Sauls Family Farm is a piece of history designated by the state of North Carolina Department of Agriculture & Consumer Services. The Best Chapel School is believed to be the oldest known Rosenwald School in Greene County.

Men of the surrounding churches served on the Greene County Board of Education as Committeemen. In the 1908 minutes, it stated that none of the schools in 1901 had been painted. There was also no modern furniture in 1901.

Best Chapel pupils sat on benches, had homemade desks, boxes, and whatever was convenient. Unfortunately, this was the condition for all schools in Greene County.

It was also stated in the minutes of the Board of Education that 31 white schools later established libraries containing 2,632 volumes. Two “Colored” schools had libraries with 167 volumes, those being No.1 Snow Hill Township and No. 1 Bullhead Township.

Their strong foundation began with Isaac Sauls, and today the descendants of Saul like Joann Artis Stevens and others continue it by preserving their beloved Rosenwald School.

Joann Artis Stevens garnered her love and passion for history from her Aunt Ella Suggs Anderson, the first to graduate in the Class of 1929 from Snow Hill Colored School. Stevens has done extensive research on local, African/Native American, and world history.

She was instrumental in bringing Rosenwald School preservation to the forefront in 1999 after Hurricane Floyd. Now, she’s in the process of renovating the Best Chapel and has many plans for it to right history.

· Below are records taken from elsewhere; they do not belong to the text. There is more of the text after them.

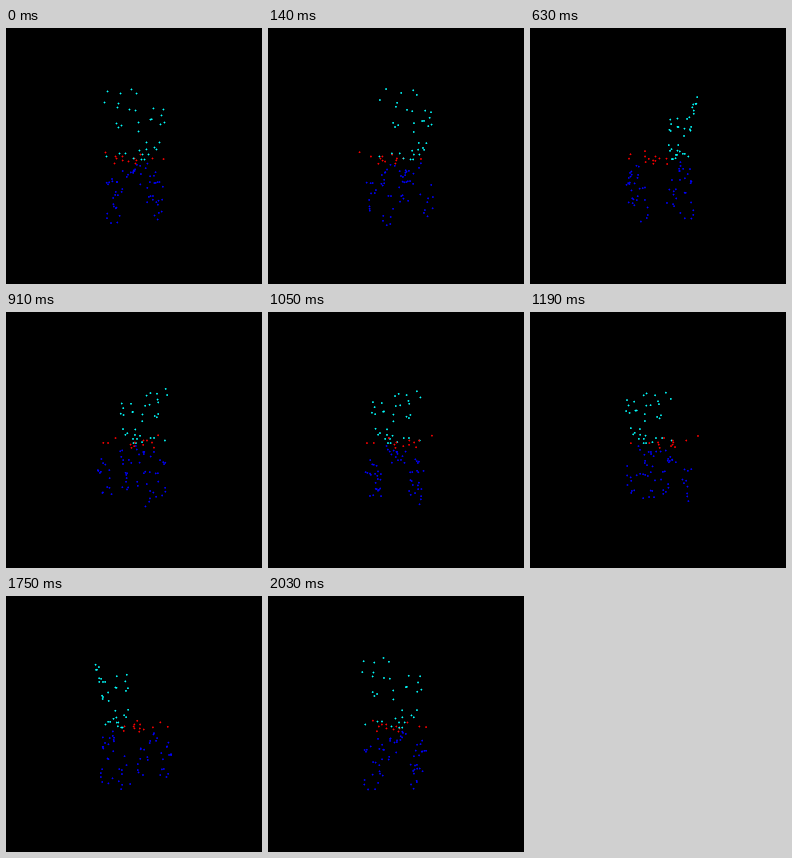
Recreate the animation shown at these times as a matplotlib script. Size 256 by 256 pixels, loop 2100 ms.

```python
import numpy as np
import matplotlib.pyplot as plt
from matplotlib.animation import FuncAnimation

SIZE, FRAMES, INTERVAL = 256, 30, 70
MID = 128       # screen position of the turning axis and the horizon
DIST = 222      # camera distance
RADIUS = 1.28   # splat radius in pixels
CYAN, RED, BLUE = (0, 1, 1), (1, 0, 0), (0, 0, 1)

# x to the right, y down, z towards the viewer
BACK = np.array([
    (-23.2, -56, 30.9), (-11.7, -52.8, 36), (-2.5, -55, 39.9),
    (1.7, -52.1, 38.3), (-26.6, -47.9, 25), (-13.7, -45.3, 32.1),
    (-14.6, -42, 31.6), (-4.3, -40.2, 31.9), (.9, -39.4, 31.8),
    (16.6, -42.1, 27.5), (26, -42.2, 22.6), (24.2, -36.8, 23),
    (3.5, -29.4, 30), (14, -32.5, 26.5), (15, -32.5, 28),
    (27, -30.6, 22), (23.4, -28.9, 22), (-15.7, -28.8, 28.3),
    (-14, -25.3, 28.4), (-11.3, -26.9, 29.1), (3.5, -21.7, 29.5),
    (10.6, -12.4, 26), (22.8, -12.8, 19.5), (10.6, -6.3, 25),
    (18.1, -8.1, 21), (20, -6.4, 20), (-13.6, -2.7, 20.4),
    (-8, -2.7, 25), (-25.4, 0, 20.6), (4.4, -5.3, 25),
    (7.2, -1.8, 23), (12.5, -1.8, 24), (-.9, 1.8, 18),
    (6.4, 2.8, 18), (9.2, 2.8, 18),
])
SEAT = np.array([
    (-31.9, -4.4, -22.2), (-20.6, 0, -19.2), (-12.4, 0, -7),
    (6.7, -2.2, -27), (-17.8, 2, 2), (-19.8, 6.9, 2),
    (-12.2, 4.1, -7), (-6.4, 5.3, -15), (0, 2, 1), (2, 4, -5),
    (1, 7.2, -5), (20.1, 2.2, -26), (29.3, 2.6, -2),
])


def make_legs(seed=4):
    """Scatter points over a front and a back rail and four legs."""
    rng = np.random.default_rng(seed)
    parts = []
    for side in (-1, 1):
        n = 14
        parts.append(np.column_stack([
            rng.uniform(-29, 29, n),
            rng.uniform(6, 29, n),
            side * 24 + rng.uniform(-6, 6, n)]))
        for hand in (-1, 1):
            n = 8
            parts.append(np.column_stack([
                hand * 19 + rng.uniform(-6, 6, n),
                rng.uniform(27, 60, n),
                side * 23 + rng.uniform(-6, 6, n)]))
    return np.vstack(parts)


LEGS = make_legs()
POINTS = np.vstack([BACK, SEAT, LEGS])
COLORS = np.repeat([CYAN, RED, BLUE],
                   [len(BACK), len(SEAT), len(LEGS)], axis=0).astype(float)


def project(angle):
    x, y, z = POINTS.T
    c, s = np.cos(angle), np.sin(angle)
    depth = z * c - x * s
    scale = DIST / (DIST - depth)
    return MID + scale * (x * c + z * s), MID + scale * y, depth


def render(angle):
    img = np.zeros((SIZE, SIZE, 3))
    px, py, depth = project(angle)
    for i in np.argsort(depth):
        col, row = int(round(px[i])), int(round(py[i]))
        ys, xs = np.mgrid[row - 2:row + 3, col - 2:col + 3]
        dist2 = (xs - px[i]) ** 2 + (ys - py[i]) ** 2
        alpha = np.clip(1 - dist2 / RADIUS ** 2, 0, 1)[..., None]
        img[ys, xs] = img[ys, xs] * (1 - alpha) + COLORS[i] * alpha
    return img


fig = plt.figure(figsize=(SIZE / 100, SIZE / 100), dpi=100, facecolor="black")
ax = fig.add_axes([0, 0, 1, 1])
ax.axis("off")
view = ax.imshow(render(0), interpolation="nearest", aspect="auto")


def update(frame):
    view.set_data(render(2 * np.pi * frame / FRAMES))
    return [view]


anim = FuncAnimation(fig, update, frames=FRAMES, interval=INTERVAL,
                     repeat=True, repeat_delay=0, blit=False)
plt.show()
```
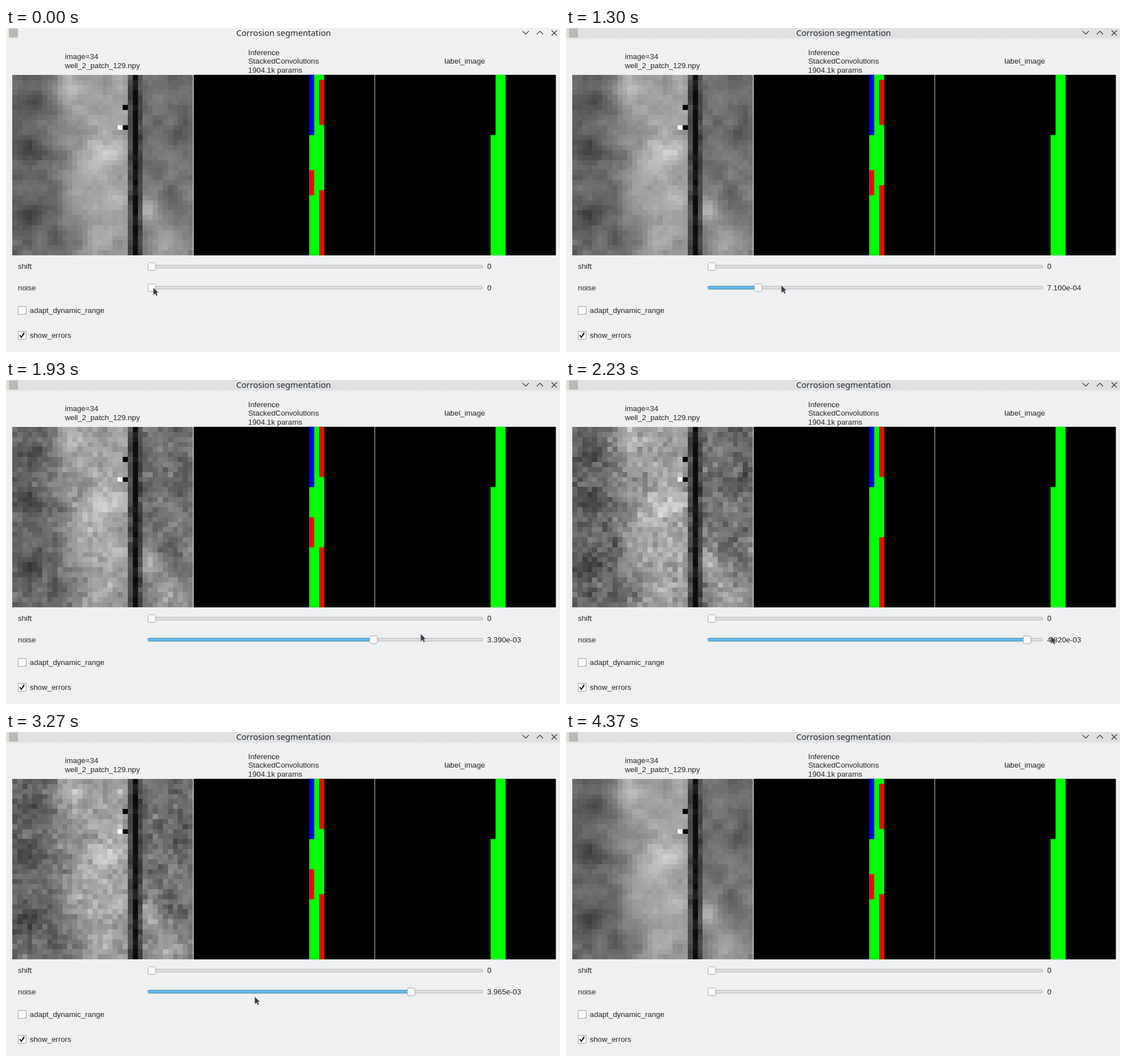
An HTML page with a canvas for the animation above (4610 ms loop, 978x573 px).

```html
<!DOCTYPE html>
<html lang="en">
<head>
<meta charset="utf-8">
<title>Corrosion segmentation</title>
<style>
  html, body { margin: 0; width: 978px; height: 573px; overflow: hidden; background: #eff0f1; }
  body { position: relative; }
  canvas { position: absolute; left: 11px; top: 83px; width: 319px; height: 319px; image-rendering: pixelated; }
  svg { position: absolute; left: 0; top: 0; }
  text { font: 13.3px "Liberation Sans", Arial, sans-serif; fill: #232629; white-space: pre; }
  #caption { font: 14.67px "Noto Sans", sans-serif; text-anchor: middle; }
  .groove { fill: #dcdee0; stroke: #b3b5b8; }
  .knob, .box { fill: #fcfcfc; stroke: #a2a5a8; }
  .line { fill: none; stroke: #31363b; stroke-width: 1.2; }
</style>
</head>
<body>
<canvas id="scan" width="36" height="36"></canvas>

<svg width="978" height="573" viewBox="0 0 978 573">
  <defs>
    <linearGradient id="bar" x2="0" y2="1">
      <stop offset="0.78" stop-color="#dee0e2"/>
      <stop offset="0.82" stop-color="#ecedef"/>
      <stop offset="1" stop-color="#eff0f1"/>
    </linearGradient>
  </defs>
  <rect id="active" width="978" height="23" fill="url(#bar)"/>
  <rect x="5" y="1" width="16" height="16" fill="#bdb7b0"/>
  <text id="caption" x="490" y="14">Corrosion segmentation</text>
  <path class="line" d="M912 5.5l5.5 5.5 5.5-5.5M937 11l5.5-5.5 5.5 5.5M963 4l9.5 9.5m0-9.5l-9.5 9.5"/>

  <text x="104" y="55">image=34</text>
  <text x="104" y="71">well_2_patch_129.npy</text>
  <text x="427.5" y="47.5">Inference</text>
  <text x="427.5" y="63">StackedConvolutions</text>
  <text x="427.5" y="78.5">1904.1k params</text>
  <text x="774" y="63">label_image</text>

  <!-- Both masks use cells of the 36 by 36 grid as units. -->
  <g transform="translate(331.2 82.8) scale(8.87)">
    <rect width="36" height="36"/>
    <path fill="#0f0" d="M23 12h1V0h2V36h-3Z"/>
    <path fill="#00f" d="M23 0h1V12h-1Z"/>
    <path id="errors" fill="#f00"/>
  </g>
  <g transform="translate(651.4 82.8) scale(8.87)">
    <rect width="36" height="36"/>
    <path fill="#0f0" d="M23 12h1V0h2V36h-3Z"/>
  </g>

  <text x="21" y="426">shift</text>
  <rect class="groove" x="250.5" y="419.5" width="591" height="5" rx="2.5"/>
  <rect class="knob" x="250.5" y="415" width="13.5" height="13.5" rx="2.5"/>
  <text x="849.5" y="426">0</text>

  <text x="21" y="464">noise</text>
  <rect class="groove" x="250.5" y="456.8" width="591" height="5" rx="2.5"/>
  <rect id="fill" x="250.5" y="456.8" height="5" rx="2.5" fill="#62bdf0" stroke="#3b87b0"/>
  <rect id="knob" class="knob" y="452.6" width="13.5" height="13.5" rx="2.5"/>
  <text id="value" x="849.5" y="464">0</text>

  <rect class="box" x="21.5" y="492.5" width="14" height="14"/>
  <text x="42" y="504">adapt_dynamic_range</text>
  <rect class="box" x="21.5" y="536.5" width="14" height="14"/>
  <path d="M24.3 543.5l3 3.5 5-8" fill="none" stroke="#111" stroke-width="2.2"/>
  <text x="42" y="548">show_errors</text>

  <path id="cursor" d="M0 0L9.2 9 5.8 9.6 7.8 14 5.3 15 3.3 10.8 0 13.5Z"
    fill="#3a3d41" stroke="#e4e5e6" stroke-width="0.6"/>
</svg>

<script>
const LOOP = 4610, N = 36, RATE = 0.03;
const $ = id => document.getElementById(id);
const mix = (a, b, u) => a + (b - a) * u;

// Pointer moves: start, end, then x, y and noise level (thousandths) reached.
// Everything rests between them.
const home = [260, 459, 0];
const moves = [
  [730, 830, 269, 459, 0.01],
  [1130, 1630, 595, 446, 2.075],
  [1670, 2130, 838, 452, 4.4],
  [2200, 2230, 856, 453, 4.82],
  [2230, 2370, 964, 462, 5],
  [2370, 2470, 895, 471, 5],
  [2930, 3270, 425, 468, 3.935],
  [3470, 3700, 215, 410, 0],
  [3700, 3970, 57, 35, 0],
  [4070, 4230, -10, -30, 0]];

function poseAt(t) {
  let pose = home, seed = 0;
  for (const [start, end, ...goal] of moves) {
    if (t < start) break;
    seed = Math.min(t, end);
    const u = (seed - start) / (end - start);
    pose = pose.map((v, i) => mix(v, goal[i], u));
  }
  return [...pose, seed];
}

function hash(x, y, s) {
  let h = Math.imul(x, 374761393) ^ Math.imul(y, 668265263) ^ Math.imul(s, 974634777);
  h = Math.imul(h ^ h >>> 13, 1274126177);
  h = Math.imul(h ^ h >>> 15, 2246822519);
  return ((h ^ h >>> 16) >>> 0) / 4294967296;
}

function smooth(x, y, s) {
  const i = Math.floor(x), j = Math.floor(y);
  const ease = u => u * u * (3 - 2 * u), u = ease(x - i), v = ease(y - j);
  return mix(mix(hash(i, j, s), hash(i + 1, j, s), u),
    mix(hash(i, j + 1, s), hash(i + 1, j + 1, s), u), v) - 0.5;
}

// Main spots of the scan: column, row, brightness.
const spots = [
  [3, 5, -36], [3, 14.5, -34], [2.5, 28, -48], [33, 11.5, -40], [31, 24, -30],
  [18, 15, 48], [15.5, 18, 30], [20, 23.5, 28], [11.5, 23, 26], [11, 2.5, 24],
  [27, 26.5, 52], [30.5, 33, 42]];

function tone(c, r) {
  if (c === 22 && (r === 6 || r === 10)) return 0;
  if (c === 21 && r === 10) return 250;
  if (c === 24) return 12 + 60 * Math.max(0, smooth(0, r / 1.5, 5));
  if (c === 23 || c === 25) return 74 + 40 * smooth(c, r / 2, 6);
  let g = c > 25 ? 112 + r * 0.4
    : 102 + 58 / (1 + Math.exp((8 + r * 0.13 - c) / 1.5));
  for (const [x, y, amp] of spots)
    g += amp * Math.exp(-((c - x) ** 2 + (r - y) ** 2) / 7);
  return g + 34 * smooth(c / 2.6, r / 2.2, 3) + 10 * (hash(c, r, 4) - 0.5);
}

const base = Array.from({ length: N * N }, (_, i) => tone(i % N, Math.floor(i / N)));
const scan = $('scan').getContext('2d');
const pixels = scan.createImageData(N, N);

function drawScan(level, seed) {
  base.forEach((g, i) => {
    const bell = hash(i, 1, seed) + hash(i, 2, seed) + hash(i, 3, seed) - 1.5;
    const v = g + bell * level * 5.4 * Math.min(1, g / 100);
    pixels.data.set([v, v, v, 255], i * 4);
  });
  scan.putImageData(pixels, 0, 0);
}

// More noise shifts the ends of the wrongly marked runs.
function drawErrors(level) {
  const run = (col, from, to) => `M${col} ${from}h1V${to}h-1Z`;
  const full = level === 5, wobble = Math.round(1.4 * Math.sin(1.5 * level));
  const leftEnd = full ? 26 : level > 4.5 ? 18 : 24;
  $('errors').setAttribute('d',
    run(25, level > 2.5 ? 0 : 1, 10) +
    (full ? run(25, 25, 29) : run(25, 23 - wobble, 36)) +
    run(23, level > 1 ? 18 : 19, leftEnd));
}

function show(t) {
  const [x, y, raw, seed] = poseAt(t);
  const level = Math.round(raw * 200) / 200;
  const pos = 577.5 * level / 5;
  $('active').style.display = t >= 430 && t < 4370 ? '' : 'none';
  $('cursor').setAttribute('transform', `translate(${Math.round(x)} ${Math.round(y)})`);
  $('knob').setAttribute('x', 250.5 + pos);
  $('fill').setAttribute('width', pos + 7);
  $('fill').style.display = level ? '' : 'none';
  $('value').textContent = level
    ? (level / 1000).toExponential(3).replace(/-(\d)$/, '-0$1') : '0';
  drawScan(level, seed);
  drawErrors(level);
}

let shown = -1;
function frame() {
  const now = performance.now() % LOOP;
  const tick = Math.floor((now + 4) * RATE);
  if (tick !== shown) {
    shown = tick;
    show(Math.floor(tick / RATE / 10) * 10);
  }
  requestAnimationFrame(frame);
}
frame();
</script>
</body>
</html>
```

“We hope to utilize it as a launchpad to Right our history through pictures, artifacts, cultural activities, community events, storytelling, forums, and having meaningful and candid conversations around our history,” said Stevens.

Cain Sauls, uncle to Isaac Sauls Jr. was an incorporator in making connections with Booker T. Washington and Tuskegee. He established a “Pig Club” for African-American families for a wealth-building strategy, under a plan by Booker T. Washington.

Isaac Sauls was also an incorporator for the Great Southern Railroads and the Concord Cotton Mill. Sauls was a prominent businessman, landowner, and bail bondsman. He owned and operated a Mill and was part owner of a funeral home in Snow Hill to name a few.

The African-American men of Snow Hill, Greene County established a Business League and were very instrumental in forging civil rights, educational opportunities, and a better life for their race.

Cain Sauls wrote in his article “The Colored News” The “Great Sunny South” in the year 1898 that the Colored People will run a 10-month school.”

Sauls men were called the mighty men of valor as they wrote their history and paved the way for equal educational opportunities for many in the African-American community.